COLOMBO, Dec 14 (Reuters) – Sri Lanka is expecting as much as $5 billion in loans next year from multilateral agencies besides an IMF deal, while the government is aiming to raise up to $3 billion via restructuring of state assets, its foreign minister told Reuters on Wednesday.
The island nation’s worst economic crisis in more than seven decades has resulted in widespread unrest due to shortages of food and fuel. Its then-president Gotabaya Rajapaksa was ousted in July.
Additional funds are critical for the country that is already saddled with a public external debt of $40.6 billion, of which it owes 22% to Chinese creditors.
In September, the country of 22 million reached an agreement with the IMF for a loan of $2.9 billion, which could be approved for disbursal next year.
“Apart from what we get from the IMF, we are looking at all others, the multilaterals put together another $4-$5 billion …,” Ali Sabry said in an interview.
“The president is interested in restructuring some of the (state) institutions, so through that if we can raise $2-$3 billion, our treasury and reserves become strengthened.”

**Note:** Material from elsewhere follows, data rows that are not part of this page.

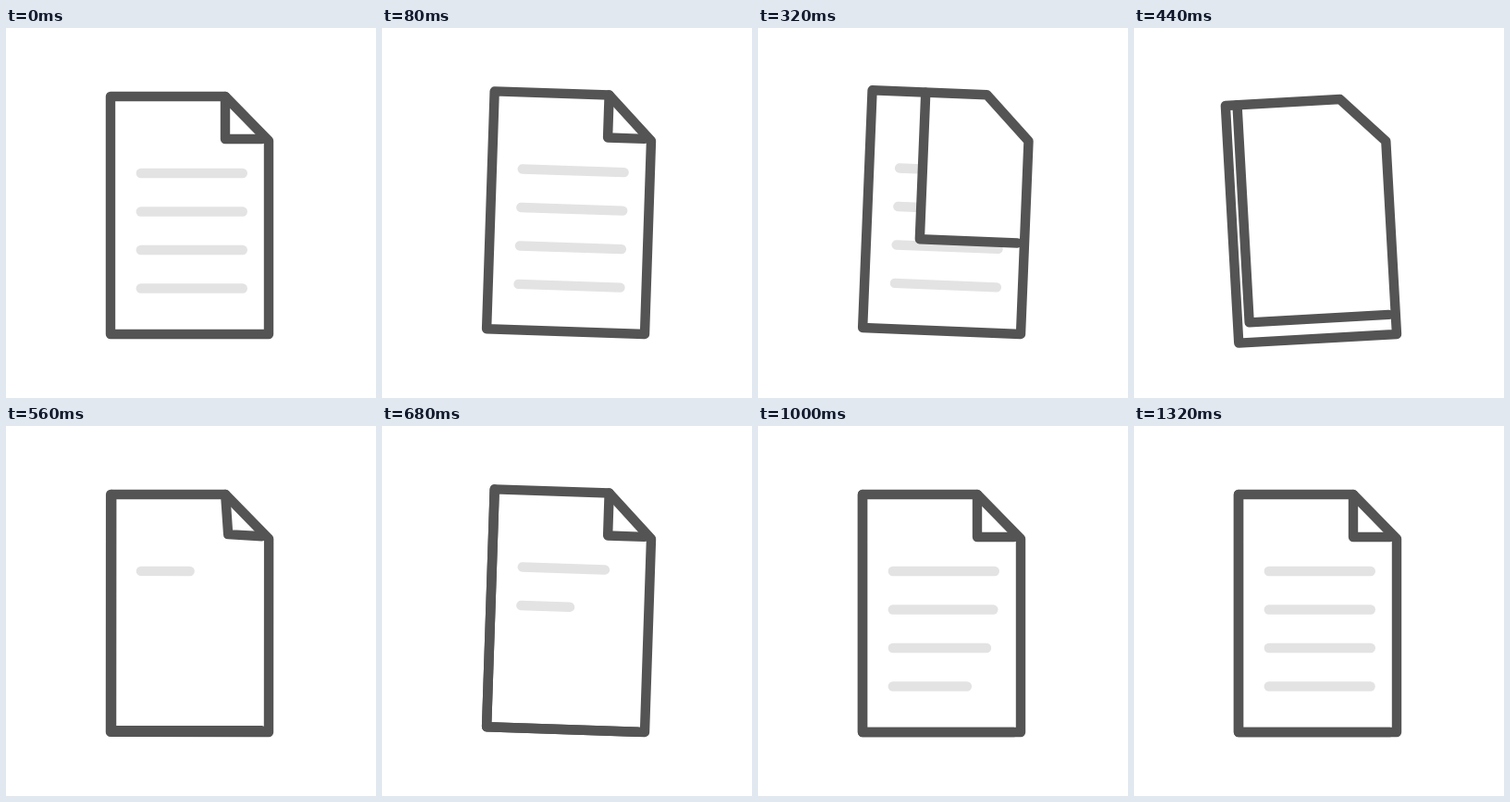
An HTML page with a canvas that plays this animation: 400x400 px, repeating every 1.96 s.

```html
<!DOCTYPE html>
<html>
<head>
<meta charset="utf-8">
<style>
  html, body { margin: 0; height: 100%; overflow: hidden; background: #fff; }
  canvas { display: block; width: 400px; height: 400px; }
</style>
</head>
<body>
<canvas id="stage"></canvas>
<script>
const LOOP = 1960, STEP = 40;
const INK = '#545454', TEXT = '#e3e3e3';
const LEFT = 113, TOP = 74, RIGHT = 284, BOTTOM = 331;
const EAR_X = 237, EAR_Y = 120, FOLD_END = 276.5;
const ROWS = [157, 198.5, 240, 281.5];
const SWING = [[0, 0], [230, 7.1], [420, -3.3], [660, 2], [840, -0.6], [960, 0]];

const canvas = document.getElementById('stage');
const ctx = canvas.getContext('2d');
const scale = window.devicePixelRatio || 1;
canvas.width = canvas.height = 400 * scale;

const mix = (a, b, k) => a + (b - a) * k;

function easeOut(t, start, duration) {
  const k = Math.min(1, Math.max(0, (t - start) / duration));
  return 1 - (1 - k) ** 4;
}

// Damped swing: cosine easing from one extreme to the next
function angleAt(t) {
  const i = SWING.findIndex(([time]) => time > t);
  if (i < 0) return 0;
  const [t0, a0] = SWING[i - 1], [t1, a1] = SWING[i];
  return mix(a0, a1, (1 - Math.cos(Math.PI * (t - t0) / (t1 - t0))) / 2);
}

function stroke(color, points, close) {
  ctx.beginPath();
  points.forEach(([x, y]) => ctx.lineTo(x, y));
  if (close) ctx.closePath();
  ctx.strokeStyle = color;
  ctx.stroke();
}

function textLine(y, progress) {
  if (progress > 0) stroke(TEXT, [[145.8, y], [145.8 + 110 * progress, y]]);
}

function draw(t) {
  ctx.setTransform(scale, 0, 0, scale, 0, 0);
  ctx.fillStyle = '#fff';
  ctx.fillRect(0, 0, 400, 400);
  ctx.translate(RIGHT, BOTTOM);
  ctx.rotate(angleAt(t) * Math.PI / 180);
  ctx.translate(-RIGHT, -BOTTOM);
  ctx.lineWidth = 10.4;
  ctx.lineCap = ctx.lineJoin = 'round';

  ROWS.forEach(y => textLine(y, 1));

  // The folded corner sweeps over the old sheet
  const turn = easeOut(t, 240, 460);
  const x = mix(EAR_X, LEFT, turn), y = mix(EAR_Y, BOTTOM, turn);
  if (turn > 0) ctx.fillRect(x, TOP, RIGHT - x, y - TOP);
  stroke(INK, [[x, TOP], [x, y], [FOLD_END, y]]);

  // The new sheet gets its lines and its own folded corner
  ROWS.forEach((row, i) => textLine(row, easeOut(t, 465 + 120 * i, 630)));
  const ear = easeOut(t, 440, 300);
  if (ear > 0) {
    stroke(INK, [
      [EAR_X, TOP],
      [mix(260.5, EAR_X, ear), mix(98, EAR_Y, ear)],
      [FOLD_END, mix(114, EAR_Y, ear)]
    ]);
  }

  stroke(INK, [[LEFT, TOP], [EAR_X, TOP], [RIGHT, 122], [RIGHT, BOTTOM], [LEFT, BOTTOM]], true);
}

const begin = performance.now();
function tick() {
  const t = (performance.now() - begin) % LOOP;
  draw(Math.floor(t / STEP) * STEP);
  requestAnimationFrame(tick);
}
tick();
</script>
</body>
</html>
```
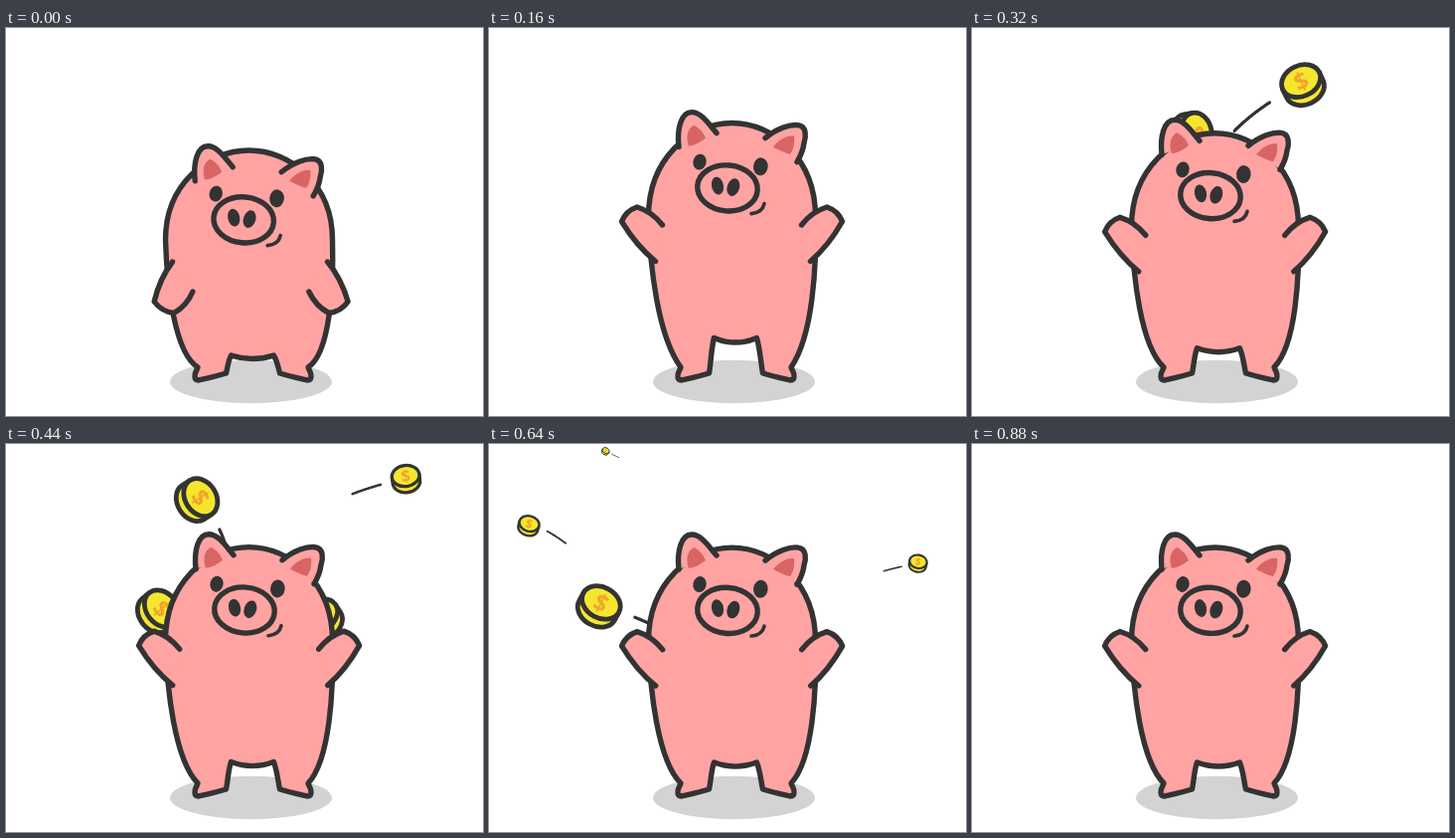
These frames come from a looping animation (480x390 px, 960 ms). An HTML page:

```html
<!DOCTYPE html>
<html lang="en">
<head>
<meta charset="utf-8">
<title>Happy pig</title>
<style>
  html, body { margin: 0; width: 100%; height: 100%; overflow: hidden; background: #fff; }
  svg { display: block; width: 480px; height: 390px; }
  .line { fill: none; stroke: #333; stroke-width: 5.4; stroke-linecap: round; stroke-linejoin: round; }
  .skin { fill: #ffa3a3; }
  .ink { fill: #333; }
  .inner { fill: #d96464; }
  .coin { fill: #f5e62d; stroke-width: 4.8; }
  .sign { font: bold 24px "Open Sans", Arial, sans-serif; fill: #f2a32e; text-anchor: middle; }
</style>
</head>
<body>
<svg viewBox="0 0 480 390">
  <ellipse cx="246.5" cy="355.5" rx="81.5" ry="21.7" fill="#d3d3d3"/>
  <g id="coins"></g>
  <path id="body" class="line skin"/>
  <path id="armL" class="line skin"/>
  <path id="armR" class="line skin"/>
  <g id="ears">
    <path class="line skin" d="M191 126C189 108 193 91 204 91C214 91 222 104 229 112"/>
    <path class="line skin" d="M278 117C290 107 303 103 311 104C320 105 319 116 317 122C316 130 313 136 310 141"/>
    <path class="inner" d="M206 104C199 108 198 117 201 125C207 124 213 121 218 117C215 110 211 106 206 104Z"/>
    <path class="inner" d="M286 126C292 118 300 114 307 115C308 122 306 129 303 133C298 132 292 129 286 126Z"/>
  </g>
  <g id="face">
    <ellipse class="ink" cx="212" cy="141" rx="6.6" ry="8" transform="rotate(14 212 141)"/>
    <ellipse class="ink" cx="273.3" cy="145.7" rx="7.3" ry="9" transform="rotate(6 273 146)"/>
    <ellipse class="line" cx="240" cy="167.3" rx="30.3" ry="23" transform="rotate(5 240 167)"/>
    <ellipse class="ink" cx="230" cy="165" rx="6" ry="9" transform="rotate(-12 230 165)"/>
    <ellipse class="ink" cx="246" cy="166.5" rx="6.2" ry="9" transform="rotate(18 246 166)"/>
    <path class="line" style="stroke-width:3.6" d="M264 193Q275 192 277 183"/>
  </g>
</svg>
<script>
const LOOP = 960, STEP = 40, LAST = 880, RISE = 160;
const $ = id => document.getElementById(id);
const mix = (a, b, k) => a + (b - a) * k;
const clamp = (v, lo = 0, hi = 1) => Math.min(hi, Math.max(lo, v));
const smooth = k => k * k * (3 - 2 * k);
const fmt = p => p[0].toFixed(2) + " " + p[1].toFixed(2);

// Points are [distance from the middle line, y]; the middle leans a little at the feet.
const place = ([w, y], side) => [244.5 + 4 * clamp((y - 200) / 140) + side * w, y];

// Half of the standing outline, from crown to crotch, as cubic segments.
const half = [
  [0, 104], [42, 104], [84, 140], [84, 198],
  [84, 248], [78, 318], [55.5, 341],
  [57, 345], [59, 347], [58.5, 350],
  [58.5, 354], [56, 354], [55, 354],
  [46, 352], [36, 350], [27, 347],
  [25, 338], [25, 330], [21.5, 320],
  [11, 324], [6, 324], [0, 324]
];
// Arm corners: outer shoulder, two hand corners, inner shoulder.
const armUp = [[70, 206.5], [95.5, 188.5], [111, 203], [78, 243]];
const armDown = [[78, 235], [97.5, 275], [78, 286.5], [58.5, 265]];

function bodyPath(squat, stretch) {
  const bend = ([w, y]) => [w, y + clamp((341 - y) / 18) *
    (stretch + squat * (9 + 10 * clamp((322 - y) / 218)))];
  const left = half.map(p => bend(place(p, -1)));
  const right = half.map(p => bend(place(p, 1))).reverse().slice(1);
  const [first, ...rest] = left.concat(right);
  return "M" + fmt(first) + "C" + rest.map(fmt).join(" ") + "Z";
}

function armPath(side, lift, stretch) {
  const swing = 14 * Math.sin(Math.PI * lift);
  const pts = armUp.map((u, i) => {
    const w = mix(armDown[i][0], u[0], lift), y = mix(armDown[i][1], u[1], lift);
    return place([w + (i % 3 ? swing : 0), y + stretch], side);
  });
  const mid = [0, 1].map(d => pts.reduce((sum, p) => sum + p[d] / 4, 0));
  let d = "M" + fmt(pts[0]);
  for (let i = 1; i < 4; i++) {
    // each edge bulges away from the middle of the arm
    const x = (pts[i - 1][0] + pts[i][0]) / 2, y = (pts[i - 1][1] + pts[i][1]) / 2;
    const far = 5 / Math.hypot(x - mid[0], y - mid[1]);
    d += "Q" + fmt([x + (x - mid[0]) * far, y + (y - mid[1]) * far]) + " " + fmt(pts[i]);
  }
  return d;
}

// Every coin flies along one curve, slowing down and shrinking to nothing.
const coins = [
  { start: 160, end: 590, path: [[245, 125], [312, 38], [460, 27]], turn: [-55, 5] },
  { start: 250, end: 680, path: [[221, 143], [240, 61], [110, 4]], turn: [95, 30] },
  { start: 380, end: 750, path: [[233, 250], [42, 45], [32, 90]], turn: [65, 5] },
  { start: 380, end: 735, path: [[305, 211], [310, 131], [474, 114]], turn: [-50, 20] },
  { start: 470, end: 870, path: [[190, 199], [147, 160], [8, 146]], turn: [65, 0] }
];
for (const c of coins) {
  c.el = document.createElementNS("http://www.w3.org/2000/svg", "g");
  c.el.innerHTML = '<path class="line"/><g>' +
    '<path class="line coin" d="M-20.3 -4V5A20.3 15.5 0 0 0 20.3 5V-4"/>' +
    '<ellipse class="line coin" cy="-4" rx="20.3" ry="15.5"/>' +
    '<text class="sign" y="4.8">$</text></g>';
  [c.trail, c.disc] = c.el.children;
  $("coins").append(c.el);
}

const onCurve = ([a, b, c], k) =>
  [0, 1].map(d => mix(mix(a[d], b[d], k), mix(b[d], c[d], k), k));

function drawCoin({ start, end, path, turn, el, trail, disc }, t) {
  const shown = t > start && t < end;
  el.style.display = shown ? "" : "none";
  if (!shown) return;
  const r = Math.min(22, (end - t) / 10);
  const k = 1 - ((end - t) / (end - start)) ** 1.5;
  const [x, y] = onCurve(path, k);
  disc.setAttribute("transform",
    `translate(${x} ${y}) rotate(${mix(turn[0], turn[1], k)}) scale(${r / 22})`);
  const pts = [];
  for (let j = k; j > 0; j -= 0.005) {
    const p = onCurve(path, j), gap = Math.hypot(p[0] - x, p[1] - y) / r;
    if (gap > 3.8) break;
    if (gap > 1.7) pts.push(fmt(p));
  }
  trail.setAttribute("d", pts.length > 1 ? "M" + pts.join("L") : "");
  trail.style.strokeWidth = clamp(r / 6, 0.8, 3.2);
}

// Jump up, then settle like a spring.
function bounce(t) {
  const late = t - RISE;
  return -8.5 * (late < 0 ? smooth(t / RISE)
    : Math.exp(-late / 103) * Math.cos(Math.PI * late / RISE));
}

function draw(time) {
  const t = Math.min(Math.floor((time % LOOP) / STEP) * STEP, LAST);
  const lift = smooth(clamp(t / RISE)), squat = 1 - lift, stretch = bounce(t);
  const shift = (id, drop) => $(id).setAttribute("transform",
    `translate(${-0.8 * squat} ${drop * squat + 0.75 * stretch})`);
  $("body").setAttribute("d", bodyPath(squat, stretch));
  $("armL").setAttribute("d", armPath(-1, lift, stretch));
  $("armR").setAttribute("d", armPath(1, lift, stretch));
  shift("ears", 27.8);
  shift("face", 25.6);
  for (const c of coins) drawCoin(c, t);
}

const begin = performance.now();
function tick() {
  draw(performance.now() - begin);
  requestAnimationFrame(tick);
}
tick();
</script>
</body>
</html>
```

Sri Lanka was expecting to seek IMF board approval for the loan in December but that has likely been pushed to January, the minister said, as the government works to lock in financing assurances from countries including China, Japan and India, as well as private creditors.
Sabry said Sri Lanka was still waiting for “letters of assurance” for debt restructuring from its largest bilateral creditor China, as well as India.
The two countries have backed the restructuring efforts and Sri Lanka has shared documents and data with them, he said.
“We have made it very clear to the IMF, to our multilateral partners and to our bilateral friends that patience is running out and it is urgent for the sake of Sri Lankans and the good health of the world economy,” Sabry said.
Overall, Sri Lanka’s economy has improved with essential imports such as fuel and food becoming regular, Sabry said.
Inflation, which edged above 70% earlier this year, eased to 61% at the end of November but the economy is expected to contract by about 8.7% this year.
“Some stability is taking place. Then growth can return,” Sabry said. “So that should start in the next quarter of next year with the IMF loan coming in, other multilateral agencies coming in. But for growth to take place, it is going to be 2024.”